= Work instruction =
A complete and exact copy of the data below is the task.

= Data for processing =
---------------
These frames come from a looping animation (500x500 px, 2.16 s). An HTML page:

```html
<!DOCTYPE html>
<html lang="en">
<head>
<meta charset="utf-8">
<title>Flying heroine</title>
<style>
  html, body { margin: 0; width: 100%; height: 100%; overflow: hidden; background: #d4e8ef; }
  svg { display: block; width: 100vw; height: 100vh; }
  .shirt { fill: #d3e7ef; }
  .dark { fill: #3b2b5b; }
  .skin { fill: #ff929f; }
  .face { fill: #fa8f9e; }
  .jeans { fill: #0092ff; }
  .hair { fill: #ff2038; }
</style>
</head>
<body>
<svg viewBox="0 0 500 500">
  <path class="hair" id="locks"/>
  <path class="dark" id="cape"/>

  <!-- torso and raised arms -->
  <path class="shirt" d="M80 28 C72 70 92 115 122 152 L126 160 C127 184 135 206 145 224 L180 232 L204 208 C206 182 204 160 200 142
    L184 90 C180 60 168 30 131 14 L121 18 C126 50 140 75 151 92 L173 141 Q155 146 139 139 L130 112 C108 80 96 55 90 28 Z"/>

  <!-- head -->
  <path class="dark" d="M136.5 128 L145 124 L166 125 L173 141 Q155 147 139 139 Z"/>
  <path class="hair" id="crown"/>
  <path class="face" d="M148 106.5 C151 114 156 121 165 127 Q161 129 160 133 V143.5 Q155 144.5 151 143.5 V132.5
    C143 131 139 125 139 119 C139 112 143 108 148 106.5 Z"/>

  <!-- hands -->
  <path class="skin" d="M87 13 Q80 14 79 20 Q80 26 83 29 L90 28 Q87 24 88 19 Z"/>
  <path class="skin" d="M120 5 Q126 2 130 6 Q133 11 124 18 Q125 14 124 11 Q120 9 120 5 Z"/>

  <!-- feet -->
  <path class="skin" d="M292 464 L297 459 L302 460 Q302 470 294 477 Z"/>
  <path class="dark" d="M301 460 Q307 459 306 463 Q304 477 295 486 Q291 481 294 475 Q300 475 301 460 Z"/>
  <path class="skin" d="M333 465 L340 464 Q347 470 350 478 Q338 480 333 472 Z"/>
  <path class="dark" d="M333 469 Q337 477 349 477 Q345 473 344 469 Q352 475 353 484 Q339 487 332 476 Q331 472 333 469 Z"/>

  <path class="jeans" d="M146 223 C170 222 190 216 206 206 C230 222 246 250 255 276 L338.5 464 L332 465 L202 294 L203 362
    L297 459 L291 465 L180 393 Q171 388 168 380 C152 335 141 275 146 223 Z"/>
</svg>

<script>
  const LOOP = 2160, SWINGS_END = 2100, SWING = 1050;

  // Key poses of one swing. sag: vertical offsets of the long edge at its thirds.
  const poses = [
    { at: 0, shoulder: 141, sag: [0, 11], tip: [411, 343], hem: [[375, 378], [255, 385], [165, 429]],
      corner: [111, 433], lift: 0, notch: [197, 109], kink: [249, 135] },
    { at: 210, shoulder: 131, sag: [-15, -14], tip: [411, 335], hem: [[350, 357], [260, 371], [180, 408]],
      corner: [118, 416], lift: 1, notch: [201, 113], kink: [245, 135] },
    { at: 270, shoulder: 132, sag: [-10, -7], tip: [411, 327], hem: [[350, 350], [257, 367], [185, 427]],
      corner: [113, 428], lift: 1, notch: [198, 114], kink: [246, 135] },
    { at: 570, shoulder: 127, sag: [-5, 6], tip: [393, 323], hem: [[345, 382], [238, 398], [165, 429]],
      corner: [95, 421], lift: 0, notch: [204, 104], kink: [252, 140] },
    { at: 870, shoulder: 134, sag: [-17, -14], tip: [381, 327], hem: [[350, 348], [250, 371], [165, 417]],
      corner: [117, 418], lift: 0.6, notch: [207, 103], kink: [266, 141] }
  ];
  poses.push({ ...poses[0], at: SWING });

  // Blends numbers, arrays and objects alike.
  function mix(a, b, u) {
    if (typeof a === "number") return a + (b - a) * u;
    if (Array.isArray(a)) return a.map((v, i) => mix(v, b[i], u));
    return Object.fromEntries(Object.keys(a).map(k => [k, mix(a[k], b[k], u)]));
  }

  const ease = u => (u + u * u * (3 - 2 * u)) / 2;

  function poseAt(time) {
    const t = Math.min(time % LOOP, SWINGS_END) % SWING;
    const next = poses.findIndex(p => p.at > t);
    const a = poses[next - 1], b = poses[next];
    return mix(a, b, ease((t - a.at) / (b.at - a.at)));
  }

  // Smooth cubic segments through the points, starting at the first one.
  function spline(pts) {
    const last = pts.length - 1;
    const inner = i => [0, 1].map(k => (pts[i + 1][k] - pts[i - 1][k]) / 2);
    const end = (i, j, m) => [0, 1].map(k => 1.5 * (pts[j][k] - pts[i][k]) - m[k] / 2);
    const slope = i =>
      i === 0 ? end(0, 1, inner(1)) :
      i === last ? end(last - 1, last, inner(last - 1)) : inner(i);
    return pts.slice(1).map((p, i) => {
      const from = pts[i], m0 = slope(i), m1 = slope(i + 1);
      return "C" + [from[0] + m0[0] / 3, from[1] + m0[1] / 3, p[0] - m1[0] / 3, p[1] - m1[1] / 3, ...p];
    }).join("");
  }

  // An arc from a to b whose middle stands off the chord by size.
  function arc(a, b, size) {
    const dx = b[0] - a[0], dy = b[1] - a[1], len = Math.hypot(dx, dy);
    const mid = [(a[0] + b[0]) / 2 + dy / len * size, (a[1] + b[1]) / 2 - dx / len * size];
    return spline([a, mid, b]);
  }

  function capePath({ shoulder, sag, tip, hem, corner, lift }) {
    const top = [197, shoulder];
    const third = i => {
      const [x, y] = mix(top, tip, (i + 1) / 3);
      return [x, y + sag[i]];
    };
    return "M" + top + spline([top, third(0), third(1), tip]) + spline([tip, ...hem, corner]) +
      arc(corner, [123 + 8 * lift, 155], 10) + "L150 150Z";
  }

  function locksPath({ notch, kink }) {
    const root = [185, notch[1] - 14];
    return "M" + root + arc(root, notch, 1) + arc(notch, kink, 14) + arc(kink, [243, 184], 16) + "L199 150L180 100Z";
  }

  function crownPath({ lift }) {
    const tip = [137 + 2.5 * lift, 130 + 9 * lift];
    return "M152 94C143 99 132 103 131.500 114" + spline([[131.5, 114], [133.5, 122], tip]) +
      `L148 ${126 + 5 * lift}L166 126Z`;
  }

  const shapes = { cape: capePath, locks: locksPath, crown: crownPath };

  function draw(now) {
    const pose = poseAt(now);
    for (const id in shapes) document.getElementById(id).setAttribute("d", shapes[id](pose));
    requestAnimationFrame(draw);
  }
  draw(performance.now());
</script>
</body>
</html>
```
---------------
= Solution =
These frames come from a looping animation (500x500 px, 2.16 s). An HTML page:

```html
<!DOCTYPE html>
<html lang="en">
<head>
<meta charset="utf-8">
<title>Flying heroine</title>
<style>
  html, body { margin: 0; width: 100%; height: 100%; overflow: hidden; background: #d4e8ef; }
  svg { display: block; width: 100vw; height: 100vh; }
  .shirt { fill: #d3e7ef; }
  .dark { fill: #3b2b5b; }
  .skin { fill: #ff929f; }
  .face { fill: #fa8f9e; }
  .jeans { fill: #0092ff; }
  .hair { fill: #ff2038; }
</style>
</head>
<body>
<svg viewBox="0 0 500 500">
  <path class="hair" id="locks"/>
  <path class="dark" id="cape"/>

  <!-- torso and raised arms -->
  <path class="shirt" d="M80 28 C72 70 92 115 122 152 L126 160 C127 184 135 206 145 224 L180 232 L204 208 C206 182 204 160 200 142
    L184 90 C180 60 168 30 131 14 L121 18 C126 50 140 75 151 92 L173 141 Q155 146 139 139 L130 112 C108 80 96 55 90 28 Z"/>

  <!-- head -->
  <path class="dark" d="M136.5 128 L145 124 L166 125 L173 141 Q155 147 139 139 Z"/>
  <path class="hair" id="crown"/>
  <path class="face" d="M148 106.5 C151 114 156 121 165 127 Q161 129 160 133 V143.5 Q155 144.5 151 143.5 V132.5
    C143 131 139 125 139 119 C139 112 143 108 148 106.5 Z"/>

  <!-- hands -->
  <path class="skin" d="M87 13 Q80 14 79 20 Q80 26 83 29 L90 28 Q87 24 88 19 Z"/>
  <path class="skin" d="M120 5 Q126 2 130 6 Q133 11 124 18 Q125 14 124 11 Q120 9 120 5 Z"/>

  <!-- feet -->
  <path class="skin" d="M292 464 L297 459 L302 460 Q302 470 294 477 Z"/>
  <path class="dark" d="M301 460 Q307 459 306 463 Q304 477 295 486 Q291 481 294 475 Q300 475 301 460 Z"/>
  <path class="skin" d="M333 465 L340 464 Q347 470 350 478 Q338 480 333 472 Z"/>
  <path class="dark" d="M333 469 Q337 477 349 477 Q345 473 344 469 Q352 475 353 484 Q339 487 332 476 Q331 472 333 469 Z"/>

  <path class="jeans" d="M146 223 C170 222 190 216 206 206 C230 222 246 250 255 276 L338.5 464 L332 465 L202 294 L203 362
    L297 459 L291 465 L180 393 Q171 388 168 380 C152 335 141 275 146 223 Z"/>
</svg>

<script>
  const LOOP = 2160, SWINGS_END = 2100, SWING = 1050;

  // Key poses of one swing. sag: vertical offsets of the long edge at its thirds.
  const poses = [
    { at: 0, shoulder: 141, sag: [0, 11], tip: [411, 343], hem: [[375, 378], [255, 385], [165, 429]],
      corner: [111, 433], lift: 0, notch: [197, 109], kink: [249, 135] },
    { at: 210, shoulder: 131, sag: [-15, -14], tip: [411, 335], hem: [[350, 357], [260, 371], [180, 408]],
      corner: [118, 416], lift: 1, notch: [201, 113], kink: [245, 135] },
    { at: 270, shoulder: 132, sag: [-10, -7], tip: [411, 327], hem: [[350, 350], [257, 367], [185, 427]],
      corner: [113, 428], lift: 1, notch: [198, 114], kink: [246, 135] },
    { at: 570, shoulder: 127, sag: [-5, 6], tip: [393, 323], hem: [[345, 382], [238, 398], [165, 429]],
      corner: [95, 421], lift: 0, notch: [204, 104], kink: [252, 140] },
    { at: 870, shoulder: 134, sag: [-17, -14], tip: [381, 327], hem: [[350, 348], [250, 371], [165, 417]],
      corner: [117, 418], lift: 0.6, notch: [207, 103], kink: [266, 141] }
  ];
  poses.push({ ...poses[0], at: SWING });

  // Blends numbers, arrays and objects alike.
  function mix(a, b, u) {
    if (typeof a === "number") return a + (b - a) * u;
    if (Array.isArray(a)) return a.map((v, i) => mix(v, b[i], u));
    return Object.fromEntries(Object.keys(a).map(k => [k, mix(a[k], b[k], u)]));
  }

  const ease = u => (u + u * u * (3 - 2 * u)) / 2;

  function poseAt(time) {
    const t = Math.min(time % LOOP, SWINGS_END) % SWING;
    const next = poses.findIndex(p => p.at > t);
    const a = poses[next - 1], b = poses[next];
    return mix(a, b, ease((t - a.at) / (b.at - a.at)));
  }

  // Smooth cubic segments through the points, starting at the first one.
  function spline(pts) {
    const last = pts.length - 1;
    const inner = i => [0, 1].map(k => (pts[i + 1][k] - pts[i - 1][k]) / 2);
    const end = (i, j, m) => [0, 1].map(k => 1.5 * (pts[j][k] - pts[i][k]) - m[k] / 2);
    const slope = i =>
      i === 0 ? end(0, 1, inner(1)) :
      i === last ? end(last - 1, last, inner(last - 1)) : inner(i);
    return pts.slice(1).map((p, i) => {
      const from = pts[i], m0 = slope(i), m1 = slope(i + 1);
      return "C" + [from[0] + m0[0] / 3, from[1] + m0[1] / 3, p[0] - m1[0] / 3, p[1] - m1[1] / 3, ...p];
    }).join("");
  }

  // An arc from a to b whose middle stands off the chord by size.
  function arc(a, b, size) {
    const dx = b[0] - a[0], dy = b[1] - a[1], len = Math.hypot(dx, dy);
    const mid = [(a[0] + b[0]) / 2 + dy / len * size, (a[1] + b[1]) / 2 - dx / len * size];
    return spline([a, mid, b]);
  }

  function capePath({ shoulder, sag, tip, hem, corner, lift }) {
    const top = [197, shoulder];
    const third = i => {
      const [x, y] = mix(top, tip, (i + 1) / 3);
      return [x, y + sag[i]];
    };
    return "M" + top + spline([top, third(0), third(1), tip]) + spline([tip, ...hem, corner]) +
      arc(corner, [123 + 8 * lift, 155], 10) + "L150 150Z";
  }

  function locksPath({ notch, kink }) {
    const root = [185, notch[1] - 14];
    return "M" + root + arc(root, notch, 1) + arc(notch, kink, 14) + arc(kink, [243, 184], 16) + "L199 150L180 100Z";
  }

  function crownPath({ lift }) {
    const tip = [137 + 2.5 * lift, 130 + 9 * lift];
    return "M152 94C143 99 132 103 131.500 114" + spline([[131.5, 114], [133.5, 122], tip]) +
      `L148 ${126 + 5 * lift}L166 126Z`;
  }

  const shapes = { cape: capePath, locks: locksPath, crown: crownPath };

  function draw(now) {
    const pose = poseAt(now);
    for (const id in shapes) document.getElementById(id).setAttribute("d", shapes[id](pose));
    requestAnimationFrame(draw);
  }
  draw(performance.now());
</script>
</body>
</html>
```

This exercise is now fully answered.